One size doesn’t necessarily fit all
There is an acknowledgement that some remedies are likely to be more effective for some merchants than others within the target merchant groups (ie, those with turnover up to £50 million per year). For example, information remedies may be relatively more beneficial to smaller merchants that are less able to absorb the cost of researching options. The PSR will bear this in mind in its further remedies work.
Some potential remedies are on the back burner for now
The PSR is keeping some potential remedies on its radar but is not planning to take them further at this first-stage consultation:
- Pricing simplification by providers: The PSR considers this to be a “credible option” to facilitate easier price comparisons by merchants but there would be associated risks, including to product and pricing innovation. If other remedies prove ineffective, the PSR will reconsider this one.
- Fixed-term contracts: The PSR acknowledges previous stakeholder feedback that imposing fixed-term card-acquiring contracts would create a risk that merchants who do not take action before the end of a contract would lose access to card-acquiring services. However, the possibility of introducing them as another trigger to engage merchants in searching and switching remains within the scope of the PSR’s work.
Monitoring framework to be set up

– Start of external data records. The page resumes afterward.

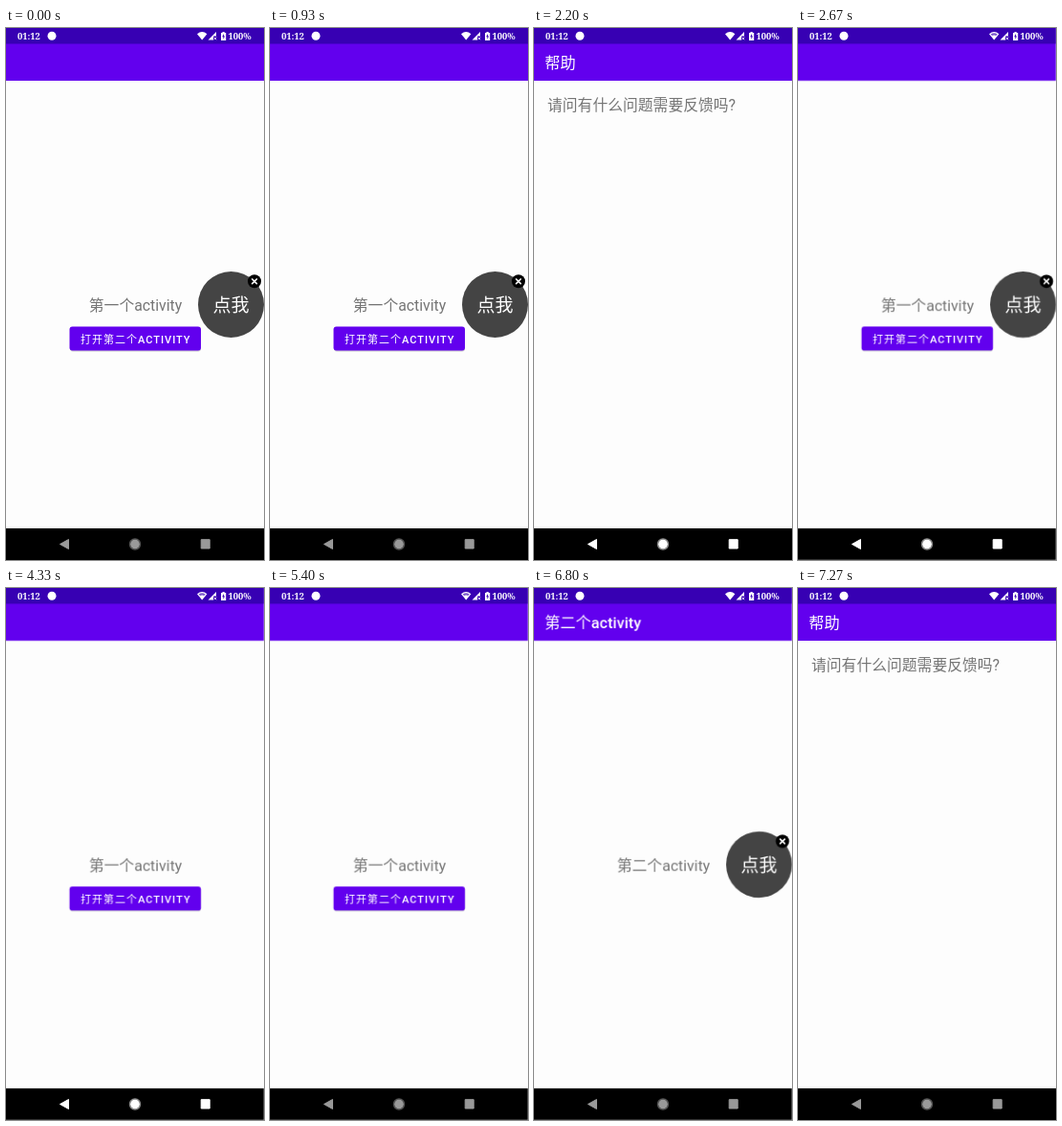
Write an HTML page without scripts that moves like this. It is 270 px wide and 555 px high and loops after 9190 ms.

```html
<!DOCTYPE html>
<html lang="zh">
<head>
<meta charset="utf-8">
<title>Floating button</title>
<style>
html, body { margin: 0; width: 100%; height: 100%; overflow: hidden; background: #000; }
svg { display: block; width: 270px; height: 555px; }
text { font-family: Roboto, "Noto Sans CJK SC", "Noto Sans CJK", sans-serif; }

.bg { fill: #fdfdfd; }
.bar { fill: #6200ee; }
.status { fill: #3700b3; }
.title { font-size: 16.2px; fill: #fff; }
.title .latin { font-weight: 500; }
.body { font-size: 15.8px; fill: #757575; }
.mid { text-anchor: middle; }
.label { font-size: 11px; font-weight: 500; letter-spacing: 1px; fill: #fff; }
.label .han { font-weight: 400; }
.sys text { font: 700 9.4px "Noto Serif", serif; fill: #fff; }

.screen { transform-origin: 135px 277.5px; }
.screen, .dim, .ball1, .nav, .weak { animation: 9190ms linear infinite both; }
#first { animation-name: first; }
#second { animation-name: second, secondFade; }
#help { animation-name: help, helpFade; }
#first .dim { animation-name: dim1; }
#second .dim { animation-name: dim2; }
.ball1 { animation-name: dismiss; animation-timing-function: step-end; }
.weak { animation-name: weak; animation-timing-function: step-end; }
.nav { animation-name: nav; }

/* Each zoom is two curves: a quick start to 40%, then a long settle. */
@keyframes first {
  0%, 11.643% { transform: scale(1); animation-timing-function: cubic-bezier(.3,0,.8,.15); }
  12.372% { transform: scale(1.02); animation-timing-function: cubic-bezier(.05,.7,.1,1); }
  15.996% { transform: scale(1.05); }
  24.701% { transform: scale(1.05); animation-timing-function: cubic-bezier(.3,0,.8,.15); }
  25.43% { transform: scale(1.03); animation-timing-function: cubic-bezier(.05,.7,.1,1); }
  29.053% { transform: scale(1); }
  60.283% { transform: scale(1); animation-timing-function: cubic-bezier(.3,0,.8,.15); }
  61.012% { transform: scale(1.02); animation-timing-function: cubic-bezier(.05,.7,.1,1); }
  64.635%, 100% { transform: scale(1.05); }
}
@keyframes second {
  0%, 60.283% { transform: scale(.85); animation-timing-function: cubic-bezier(.3,0,.8,.15); }
  61.012% { transform: scale(.91); animation-timing-function: cubic-bezier(.05,.7,.1,1); }
  64.635% { transform: scale(1); }
  74.755% { transform: scale(1); animation-timing-function: cubic-bezier(.3,0,.8,.15); }
  75.484% { transform: scale(1.02); animation-timing-function: cubic-bezier(.05,.7,.1,1); }
  79.108%, 100% { transform: scale(1.05); }
}
@keyframes secondFade {
  0%, 60.664% { opacity: 0; }
  61.208%, 100% { opacity: 1; }
}
@keyframes help {
  0%, 11.643% { transform: scale(.85); animation-timing-function: cubic-bezier(.3,0,.8,.15); }
  12.372% { transform: scale(.91); animation-timing-function: cubic-bezier(.05,.7,.1,1); }
  15.996% { transform: scale(1); }
  24.701% { transform: scale(1); animation-timing-function: cubic-bezier(.3,0,.8,.15); }
  25.43% { transform: scale(.96); animation-timing-function: cubic-bezier(.05,.7,.1,1); }
  29.053% { transform: scale(.9); }
  29.06%, 74.755% { transform: scale(.85); animation-timing-function: cubic-bezier(.3,0,.8,.15); }
  75.484% { transform: scale(.91); animation-timing-function: cubic-bezier(.05,.7,.1,1); }
  79.108%, 100% { transform: scale(1); }
}
@keyframes helpFade {
  0%, 12.024% { opacity: 0; }
  12.568%, 25.082% { opacity: 1; }
  25.985%, 75.136% { opacity: 0; }
  75.68%, 100% { opacity: 1; }
}
@keyframes dim1 {
  0%, 11.643% { opacity: 0; }
  12.8%, 16% { opacity: .2; }
  16.01%, 60.283% { opacity: 0; }
  61.4%, 100% { opacity: .2; }
}
@keyframes dim2 {
  0%, 74.755% { opacity: 0; }
  75.9%, 100% { opacity: .2; }
}
@keyframes dismiss {
  0% { opacity: 1; }
  39.935% { opacity: .5; }
  40.588%, 100% { opacity: 0; }
}
@keyframes weak {
  0% { opacity: 0; }
  25% { opacity: .65; }
  60%, 100% { opacity: 0; }
}
@keyframes nav {
  0%, 22.52% { color: #999; }
  23.2%, 47.116% { color: #fff; }
  56.583%, 100% { color: #999; }
}
</style>
</head>
<body>
<svg viewBox="0 0 270 555">
  <defs>
    <g id="frame">
      <rect class="bg" width="270" height="555"/>
      <rect class="bar" width="270" height="55"/>
      <rect class="status" width="270" height="16.5"/>
      <rect y="522" width="270" height="33"/>
    </g>
    <g id="ball">
      <circle cx="235.5" cy="288.5" r="34.5" fill="#444"/>
      <text class="mid" x="235.5" y="296" font-size="19" fill="#fff">点我</text>
      <circle cx="260" cy="264.3" r="7"/>
      <path d="M257.2 261.5l5.6 5.6m0-5.6l-5.6 5.6" stroke="#fff" stroke-width="1.6"/>
    </g>
  </defs>

  <g id="first" class="screen">
    <use href="#frame"/>
    <text class="body mid" x="135.5" y="295">第一个activity</text>
    <rect x="67" y="313" width="137" height="24.5" rx="3" opacity=".2"/>
    <rect class="bar" x="66.5" y="311.5" width="137.5" height="25" rx="3"/>
    <text class="label" x="78" y="328.5"><tspan class="han">打开第二个</tspan>ACTIVITY</text>
    <g class="ball1"><use href="#ball"/></g>
    <rect class="dim" width="270" height="555"/>
  </g>

  <g id="second" class="screen">
    <use href="#frame"/>
    <text class="title" x="11.3" y="42">第二个<tspan class="latin">activity</tspan></text>
    <text class="body mid" x="135.5" y="295">第二个activity</text>
    <use href="#ball"/>
    <rect class="dim" width="270" height="555"/>
  </g>

  <g id="help" class="screen">
    <use href="#frame"/>
    <text class="title" x="11.3" y="42">帮助</text>
    <text class="body" x="14" y="86">请问有什么问题需要反馈吗?</text>
  </g>

  <g class="sys" fill="#fff">
    <text x="12" y="12">01:12</text>
    <circle cx="48" cy="8.3" r="4.5"/>
    <path d="M200 6.2q5.2-4.2 10.4 0l-5.2 6.3z"/>
    <path class="weak status" d="M201.6 6.4q3.6-2.4 7.2 0l-1.4 1.7q-2.2-1-4.4 0z"/>
    <path d="M220 4v4.5h-3v4h-5.5z"/>
    <path d="M217.6 9.6l2.6 2.6m0-2.6l-2.6 2.6" stroke="#fff" stroke-width=".8"/>
    <path d="M225 5h1.5v-1h2.2v1h1.5v8h-5.2z"/>
    <path class="status" d="M228 6l-1.8 3.3h1.2v2.4l1.7-3.3h-1.1z"/>
    <text x="232.5" y="12">100%</text>
  </g>

  <g class="nav" fill="currentColor" stroke="currentColor" stroke-linejoin="round">
    <path d="M56.5 538.5l9-5v10z"/>
    <circle cx="135" cy="538.5" r="4.9" stroke="none"/>
    <circle cx="135" cy="538.5" r="5.6" fill="none" stroke-width="1.2" opacity=".55"/>
    <rect x="204.2" y="533.7" width="9" height="9.3"/>
  </g>
</svg>
</body>
</html>
```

Looking further ahead, the PSR will establish a framework to monitor merchant and consumer outcomes in the card-acquiring market. It will use this to assess the effectiveness of the remedies put in place.
The framework will be developed through consultation with stakeholders, including providers of card-acquiring services, and merchants and merchant representatives. It will be separate to the PSR’s monitoring of compliance with the requirements put in place.
The PSR is not ruling out further interventions if it finds that the remedies do not meet its objectives to increase merchant engagement and ensure the market works better for them. The industry should therefore be prepared for the PSR keeping the regulatory spotlight on this market for some time to come.
The consultation closes at 5pm on 6 April 2022. The PSR is also working on a cost-benefit analysis (CBA) for the proposed remedies. It makes it clear that this will be important to ensuring that the eventual outcomes are effective and proportionate. Its proposed approach to the CBA is published in the annex to the consultation, and it is inviting comments from stakeholders on this as well as the remedies.
Once this first stage of consultation is completed, the PSR will issue a provisional decision, including a draft remedies notice. Publication of the provisional decision will give all interested parties an opportunity to comment on its proposals and supporting analysis as well as the draft remedies notice.
The PSR will issue a final remedies notice following completion of consultation on the provisional decision. The final remedies notice will include information on implementation periods for any changes. Timing for both the provisional and final remedies notices is not very specific, with the consultation referring only to publication “in 2022”.
Please get in touch with any of the listed contacts if you would like to discuss the potential impact for your business.
Authored by Julie Patient and Virginia Montgomery